Noah interviews Dr. Alan Noble about his new book On Getting Out of Bed: The Burden & Gift of Living (InterVarsity Press). They discuss the daily realities of suffering and depression contrasted with the church’s tendency to fake it like everything is okay and that if you do things God’s way, he will fix everything.
In this episode, he talks about his journey and struggle with depression
The pain continues but he doesn’t face it alone. It continues but he doesn’t act like it’s his fight to win. Even in the midst of blaming God for his pain, he knows that God is his hope and deliverer. This may not preach well, but there is a deep comfort in it for those who experience deep pain and deep anguish and pray very difficult prayers to God. When we know God could have prevented a horrible thing from happening, but it happened. When we know God can remove a horrible circumstance from our lives, but it continues. Satan’s temptation and our internal anger wants us to abandon God. To blame God and flee our faith. And if we did so, what would we be left with? Who would be left to win the war for us? Who would be our shelter and refuge? If we make that choice, we are then completely and truly alone, with only our feeble fists and beaten down strength to fight off all the evil that Satan and this fallen world bombard us with. The psalms chart out a better path. A path of hope. A path of victory. Even in your darkest hour, even when all hope seems lost, run to God. Cry out to God. Give him all of your emotion. Blame him if you need to, he can handle it. But keep your hope in him. Keep him as your shelter in the storm and refuge in the war. If you die from the bullets, die in his arms. If the storm overwhelms you, be overwhelmed in his arms.
It’s so helpful for me to hear the psalmist describe the simultaneous reality of his darkness and his refuge. In modern Christianity, it can often feel like results are supposed to come instantaneously when we cry out to God for help. That we are in the darkness, we pray that God would take the darkness away, and the darkness is gone! But time and time again, that is not the pattern we see in the Psalms. Yes, the psalmist is praying that God will take away the darkness, but the right now prayer is that God will be his refuge, shelter, and fortress in the midst of the darkness. This is something I can hold on to. This is something that actually gives my soul peace as I deal with my own seasons of darkness.
Sometimes I think it can’t get any worse than it is right now. Or that it’s never been this bad. Psalm 12:8 reminds me that it’s been this way for thousands of years. On one hand, that sure is a discouraging thought on its own. But despite humankind’s obsession with and acceptance of evil, hope and encouragement come from knowing God has remained faithful all this time.
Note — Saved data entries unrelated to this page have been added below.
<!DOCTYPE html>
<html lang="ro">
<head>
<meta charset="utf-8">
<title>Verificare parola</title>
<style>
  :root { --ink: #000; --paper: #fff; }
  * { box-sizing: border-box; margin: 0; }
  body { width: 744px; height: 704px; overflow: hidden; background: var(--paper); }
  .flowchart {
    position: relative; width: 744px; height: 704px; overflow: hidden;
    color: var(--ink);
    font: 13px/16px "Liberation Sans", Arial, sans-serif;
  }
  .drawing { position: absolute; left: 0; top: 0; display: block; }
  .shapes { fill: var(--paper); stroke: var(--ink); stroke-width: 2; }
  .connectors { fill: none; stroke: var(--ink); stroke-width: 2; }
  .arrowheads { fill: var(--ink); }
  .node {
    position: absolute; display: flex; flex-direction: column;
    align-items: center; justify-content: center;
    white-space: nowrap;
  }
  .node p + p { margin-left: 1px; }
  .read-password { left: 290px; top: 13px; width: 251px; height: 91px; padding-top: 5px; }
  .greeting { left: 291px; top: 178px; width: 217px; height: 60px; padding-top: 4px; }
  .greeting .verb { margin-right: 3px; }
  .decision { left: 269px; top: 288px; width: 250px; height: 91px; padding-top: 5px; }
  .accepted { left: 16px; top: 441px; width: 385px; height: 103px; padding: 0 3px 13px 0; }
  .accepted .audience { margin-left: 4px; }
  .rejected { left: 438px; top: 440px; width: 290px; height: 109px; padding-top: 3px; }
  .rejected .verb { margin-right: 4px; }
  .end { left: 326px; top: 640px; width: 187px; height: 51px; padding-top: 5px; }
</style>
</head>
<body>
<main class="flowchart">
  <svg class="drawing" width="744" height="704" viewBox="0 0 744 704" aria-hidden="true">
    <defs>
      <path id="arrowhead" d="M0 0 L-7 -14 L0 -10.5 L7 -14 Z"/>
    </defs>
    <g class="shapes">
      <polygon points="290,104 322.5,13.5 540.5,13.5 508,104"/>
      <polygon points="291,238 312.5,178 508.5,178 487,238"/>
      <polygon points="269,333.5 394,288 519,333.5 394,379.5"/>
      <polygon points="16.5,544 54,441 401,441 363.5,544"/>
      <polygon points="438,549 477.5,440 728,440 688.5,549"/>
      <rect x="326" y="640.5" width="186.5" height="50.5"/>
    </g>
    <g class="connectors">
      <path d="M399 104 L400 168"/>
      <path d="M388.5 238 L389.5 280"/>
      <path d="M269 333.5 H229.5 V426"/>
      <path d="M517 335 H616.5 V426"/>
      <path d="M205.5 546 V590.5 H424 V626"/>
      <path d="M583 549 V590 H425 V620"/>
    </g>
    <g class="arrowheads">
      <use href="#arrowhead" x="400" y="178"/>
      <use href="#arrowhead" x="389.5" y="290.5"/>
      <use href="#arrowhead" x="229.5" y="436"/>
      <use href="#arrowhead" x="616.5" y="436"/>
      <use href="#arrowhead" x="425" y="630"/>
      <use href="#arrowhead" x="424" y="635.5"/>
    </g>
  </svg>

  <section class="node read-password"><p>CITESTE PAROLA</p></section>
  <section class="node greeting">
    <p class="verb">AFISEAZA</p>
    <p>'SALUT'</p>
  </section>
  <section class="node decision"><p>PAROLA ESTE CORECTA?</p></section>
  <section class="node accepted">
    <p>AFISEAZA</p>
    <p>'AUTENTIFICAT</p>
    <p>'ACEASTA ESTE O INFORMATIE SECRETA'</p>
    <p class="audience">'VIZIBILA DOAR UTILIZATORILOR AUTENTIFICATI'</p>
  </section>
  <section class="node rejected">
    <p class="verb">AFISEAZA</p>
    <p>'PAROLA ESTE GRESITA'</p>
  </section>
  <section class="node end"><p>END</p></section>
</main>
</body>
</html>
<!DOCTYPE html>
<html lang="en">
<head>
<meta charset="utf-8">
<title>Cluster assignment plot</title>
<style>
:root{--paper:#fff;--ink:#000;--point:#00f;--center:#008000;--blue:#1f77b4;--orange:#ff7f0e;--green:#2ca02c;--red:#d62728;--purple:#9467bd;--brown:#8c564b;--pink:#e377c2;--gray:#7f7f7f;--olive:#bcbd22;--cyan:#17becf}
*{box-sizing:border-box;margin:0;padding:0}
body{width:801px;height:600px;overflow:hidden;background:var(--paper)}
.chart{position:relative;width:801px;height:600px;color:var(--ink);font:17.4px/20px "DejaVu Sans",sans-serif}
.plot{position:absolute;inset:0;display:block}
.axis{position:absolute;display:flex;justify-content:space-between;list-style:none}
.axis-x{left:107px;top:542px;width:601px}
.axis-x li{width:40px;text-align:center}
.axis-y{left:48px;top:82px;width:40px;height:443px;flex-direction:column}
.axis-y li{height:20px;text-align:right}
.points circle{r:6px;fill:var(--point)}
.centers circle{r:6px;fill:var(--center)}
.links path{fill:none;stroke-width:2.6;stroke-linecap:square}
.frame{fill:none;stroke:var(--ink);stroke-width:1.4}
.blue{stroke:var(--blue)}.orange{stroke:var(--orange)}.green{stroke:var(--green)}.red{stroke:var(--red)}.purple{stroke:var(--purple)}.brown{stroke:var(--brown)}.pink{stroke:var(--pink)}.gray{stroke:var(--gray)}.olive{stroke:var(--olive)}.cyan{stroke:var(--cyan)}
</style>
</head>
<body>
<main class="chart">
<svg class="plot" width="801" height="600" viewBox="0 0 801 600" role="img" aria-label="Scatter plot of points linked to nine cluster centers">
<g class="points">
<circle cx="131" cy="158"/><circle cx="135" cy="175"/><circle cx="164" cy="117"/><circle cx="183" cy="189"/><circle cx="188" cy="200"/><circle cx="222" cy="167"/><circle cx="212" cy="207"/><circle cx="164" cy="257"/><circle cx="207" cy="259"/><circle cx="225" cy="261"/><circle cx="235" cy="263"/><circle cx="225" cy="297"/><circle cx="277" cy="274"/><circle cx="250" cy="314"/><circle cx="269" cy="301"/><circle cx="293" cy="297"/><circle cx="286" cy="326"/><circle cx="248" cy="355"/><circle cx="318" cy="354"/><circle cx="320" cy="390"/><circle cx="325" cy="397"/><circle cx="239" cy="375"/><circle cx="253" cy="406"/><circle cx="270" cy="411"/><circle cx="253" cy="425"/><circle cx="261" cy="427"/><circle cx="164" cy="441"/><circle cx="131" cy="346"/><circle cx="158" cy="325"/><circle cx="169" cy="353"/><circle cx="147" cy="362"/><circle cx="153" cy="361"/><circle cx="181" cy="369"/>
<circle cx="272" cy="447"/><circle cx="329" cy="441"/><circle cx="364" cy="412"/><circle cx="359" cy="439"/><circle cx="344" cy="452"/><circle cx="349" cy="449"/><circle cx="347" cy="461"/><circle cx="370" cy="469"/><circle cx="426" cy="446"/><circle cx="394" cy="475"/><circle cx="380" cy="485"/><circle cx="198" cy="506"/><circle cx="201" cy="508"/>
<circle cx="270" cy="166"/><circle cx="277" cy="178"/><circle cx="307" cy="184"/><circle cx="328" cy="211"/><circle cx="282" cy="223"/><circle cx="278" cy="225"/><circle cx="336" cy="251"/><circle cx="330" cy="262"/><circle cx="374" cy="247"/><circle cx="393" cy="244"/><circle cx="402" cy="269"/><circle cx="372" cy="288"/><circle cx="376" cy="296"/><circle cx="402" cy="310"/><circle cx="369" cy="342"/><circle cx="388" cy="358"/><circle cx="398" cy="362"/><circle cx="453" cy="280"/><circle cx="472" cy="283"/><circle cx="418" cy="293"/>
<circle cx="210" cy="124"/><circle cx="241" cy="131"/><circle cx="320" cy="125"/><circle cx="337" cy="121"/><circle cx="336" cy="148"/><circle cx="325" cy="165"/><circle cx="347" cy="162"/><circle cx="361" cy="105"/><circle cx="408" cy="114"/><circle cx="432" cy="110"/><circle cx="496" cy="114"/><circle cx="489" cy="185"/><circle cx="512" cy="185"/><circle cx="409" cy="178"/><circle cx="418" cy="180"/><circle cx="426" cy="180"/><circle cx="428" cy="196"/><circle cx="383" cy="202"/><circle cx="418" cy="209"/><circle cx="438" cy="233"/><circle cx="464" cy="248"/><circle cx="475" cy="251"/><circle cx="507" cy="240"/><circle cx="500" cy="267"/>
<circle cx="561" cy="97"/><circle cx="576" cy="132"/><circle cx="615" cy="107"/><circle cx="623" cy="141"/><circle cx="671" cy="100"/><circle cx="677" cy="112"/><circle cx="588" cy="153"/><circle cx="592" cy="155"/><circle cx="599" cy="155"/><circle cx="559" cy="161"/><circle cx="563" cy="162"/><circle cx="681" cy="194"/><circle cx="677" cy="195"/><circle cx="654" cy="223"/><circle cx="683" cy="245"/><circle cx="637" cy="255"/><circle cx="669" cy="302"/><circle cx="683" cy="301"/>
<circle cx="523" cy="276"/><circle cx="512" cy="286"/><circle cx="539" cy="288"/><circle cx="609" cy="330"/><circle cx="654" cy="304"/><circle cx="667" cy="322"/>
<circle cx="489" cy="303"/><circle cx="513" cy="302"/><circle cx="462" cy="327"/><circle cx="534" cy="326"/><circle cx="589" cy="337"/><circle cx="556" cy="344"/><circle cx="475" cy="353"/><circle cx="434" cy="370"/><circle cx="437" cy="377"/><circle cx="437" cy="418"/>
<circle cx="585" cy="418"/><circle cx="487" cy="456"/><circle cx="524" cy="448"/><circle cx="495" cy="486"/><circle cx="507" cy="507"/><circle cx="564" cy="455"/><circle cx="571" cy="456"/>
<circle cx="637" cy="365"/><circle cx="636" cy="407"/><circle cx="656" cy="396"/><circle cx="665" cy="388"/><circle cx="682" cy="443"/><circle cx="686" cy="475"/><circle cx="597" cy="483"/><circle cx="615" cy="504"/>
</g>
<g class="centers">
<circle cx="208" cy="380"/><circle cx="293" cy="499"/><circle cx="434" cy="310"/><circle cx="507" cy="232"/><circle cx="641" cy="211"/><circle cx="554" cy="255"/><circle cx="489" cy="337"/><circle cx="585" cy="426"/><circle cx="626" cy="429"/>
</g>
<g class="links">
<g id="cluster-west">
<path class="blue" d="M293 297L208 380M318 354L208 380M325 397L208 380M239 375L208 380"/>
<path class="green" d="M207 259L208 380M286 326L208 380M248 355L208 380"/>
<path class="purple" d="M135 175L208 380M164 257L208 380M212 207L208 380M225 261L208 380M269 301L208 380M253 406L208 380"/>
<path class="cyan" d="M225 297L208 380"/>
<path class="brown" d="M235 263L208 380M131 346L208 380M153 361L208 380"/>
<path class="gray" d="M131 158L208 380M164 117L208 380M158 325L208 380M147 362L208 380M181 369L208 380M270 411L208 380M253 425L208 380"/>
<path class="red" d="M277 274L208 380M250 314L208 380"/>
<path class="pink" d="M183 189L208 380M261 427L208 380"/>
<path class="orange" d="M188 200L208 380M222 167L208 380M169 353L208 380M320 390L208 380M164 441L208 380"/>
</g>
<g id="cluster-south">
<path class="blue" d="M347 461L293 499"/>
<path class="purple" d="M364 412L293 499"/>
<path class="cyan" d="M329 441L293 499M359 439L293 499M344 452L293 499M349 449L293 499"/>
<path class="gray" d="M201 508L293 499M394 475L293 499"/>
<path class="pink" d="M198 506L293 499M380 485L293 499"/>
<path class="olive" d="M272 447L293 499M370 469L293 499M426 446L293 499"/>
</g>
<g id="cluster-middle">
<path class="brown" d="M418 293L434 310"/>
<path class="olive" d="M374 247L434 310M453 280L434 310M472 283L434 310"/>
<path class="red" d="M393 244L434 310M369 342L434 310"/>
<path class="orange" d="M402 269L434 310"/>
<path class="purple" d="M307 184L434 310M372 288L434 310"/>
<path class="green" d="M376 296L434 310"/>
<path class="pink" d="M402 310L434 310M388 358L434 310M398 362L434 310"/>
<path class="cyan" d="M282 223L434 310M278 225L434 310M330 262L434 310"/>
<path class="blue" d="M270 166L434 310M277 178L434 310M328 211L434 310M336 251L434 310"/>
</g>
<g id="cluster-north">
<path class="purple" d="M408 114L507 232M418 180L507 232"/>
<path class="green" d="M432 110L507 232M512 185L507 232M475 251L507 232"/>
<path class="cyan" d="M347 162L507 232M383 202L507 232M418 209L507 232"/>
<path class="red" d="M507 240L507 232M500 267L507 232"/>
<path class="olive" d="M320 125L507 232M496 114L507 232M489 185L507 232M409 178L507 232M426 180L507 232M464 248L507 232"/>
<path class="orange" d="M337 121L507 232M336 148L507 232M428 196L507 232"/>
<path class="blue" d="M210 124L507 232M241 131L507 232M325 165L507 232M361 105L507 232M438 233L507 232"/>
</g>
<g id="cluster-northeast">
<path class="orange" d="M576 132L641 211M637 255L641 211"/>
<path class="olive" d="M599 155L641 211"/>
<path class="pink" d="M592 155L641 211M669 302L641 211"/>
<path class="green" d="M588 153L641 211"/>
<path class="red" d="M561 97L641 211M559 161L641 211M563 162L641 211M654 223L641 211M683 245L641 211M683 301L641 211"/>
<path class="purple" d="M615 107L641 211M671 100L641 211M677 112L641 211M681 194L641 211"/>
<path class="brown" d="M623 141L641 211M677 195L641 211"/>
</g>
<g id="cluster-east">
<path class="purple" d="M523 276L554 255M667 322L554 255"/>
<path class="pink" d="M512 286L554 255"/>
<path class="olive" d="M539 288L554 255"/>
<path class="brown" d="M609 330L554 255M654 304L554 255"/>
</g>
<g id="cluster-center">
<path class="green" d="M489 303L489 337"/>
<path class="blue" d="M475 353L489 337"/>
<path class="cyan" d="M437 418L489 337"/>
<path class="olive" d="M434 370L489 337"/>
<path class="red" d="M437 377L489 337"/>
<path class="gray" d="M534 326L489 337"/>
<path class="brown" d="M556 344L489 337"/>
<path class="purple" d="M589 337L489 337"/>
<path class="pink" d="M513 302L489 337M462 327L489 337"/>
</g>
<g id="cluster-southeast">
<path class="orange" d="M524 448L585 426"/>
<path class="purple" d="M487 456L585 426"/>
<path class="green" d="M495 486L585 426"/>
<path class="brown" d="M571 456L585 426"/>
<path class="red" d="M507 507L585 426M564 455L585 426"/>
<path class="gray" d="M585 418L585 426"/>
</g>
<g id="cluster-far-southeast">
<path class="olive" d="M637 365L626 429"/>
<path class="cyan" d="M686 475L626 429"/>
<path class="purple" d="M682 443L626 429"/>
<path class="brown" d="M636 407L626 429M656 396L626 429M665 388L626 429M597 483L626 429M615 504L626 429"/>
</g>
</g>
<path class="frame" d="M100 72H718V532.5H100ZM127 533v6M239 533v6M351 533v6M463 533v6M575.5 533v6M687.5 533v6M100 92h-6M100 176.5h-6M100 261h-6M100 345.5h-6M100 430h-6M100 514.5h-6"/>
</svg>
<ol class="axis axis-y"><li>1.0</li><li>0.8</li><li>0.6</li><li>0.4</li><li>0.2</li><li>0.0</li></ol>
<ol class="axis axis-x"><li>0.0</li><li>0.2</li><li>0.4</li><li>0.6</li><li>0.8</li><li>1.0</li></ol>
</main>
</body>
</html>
If the evil of the past hasn’t knocked God out, the evil of the present sure isn’t going to either. God has remained on the throne. God cares about the needy and the oppressed. God will judge the wicked. God is and always has been worthy of our praise, adoration, and obedience.
When we are going through suffering and trials, we so often forget that there is an eternal or spiritual reality that is as true, if not more true, than the temporary, physical reality we see in front of us. When our foundations in this physical reality get destroyed, it’s so easy to think it’s the end of the world. It’s so easy to think all hope is lost and to fall deep into despair. Psalm 11 reminds us that God’s job is never at stake. He’s never on the hot seat. God will judge the wicked, period. And God will rescue his children, period. God loves justice. God wins. God is the King of Kings and the Lord of Lords.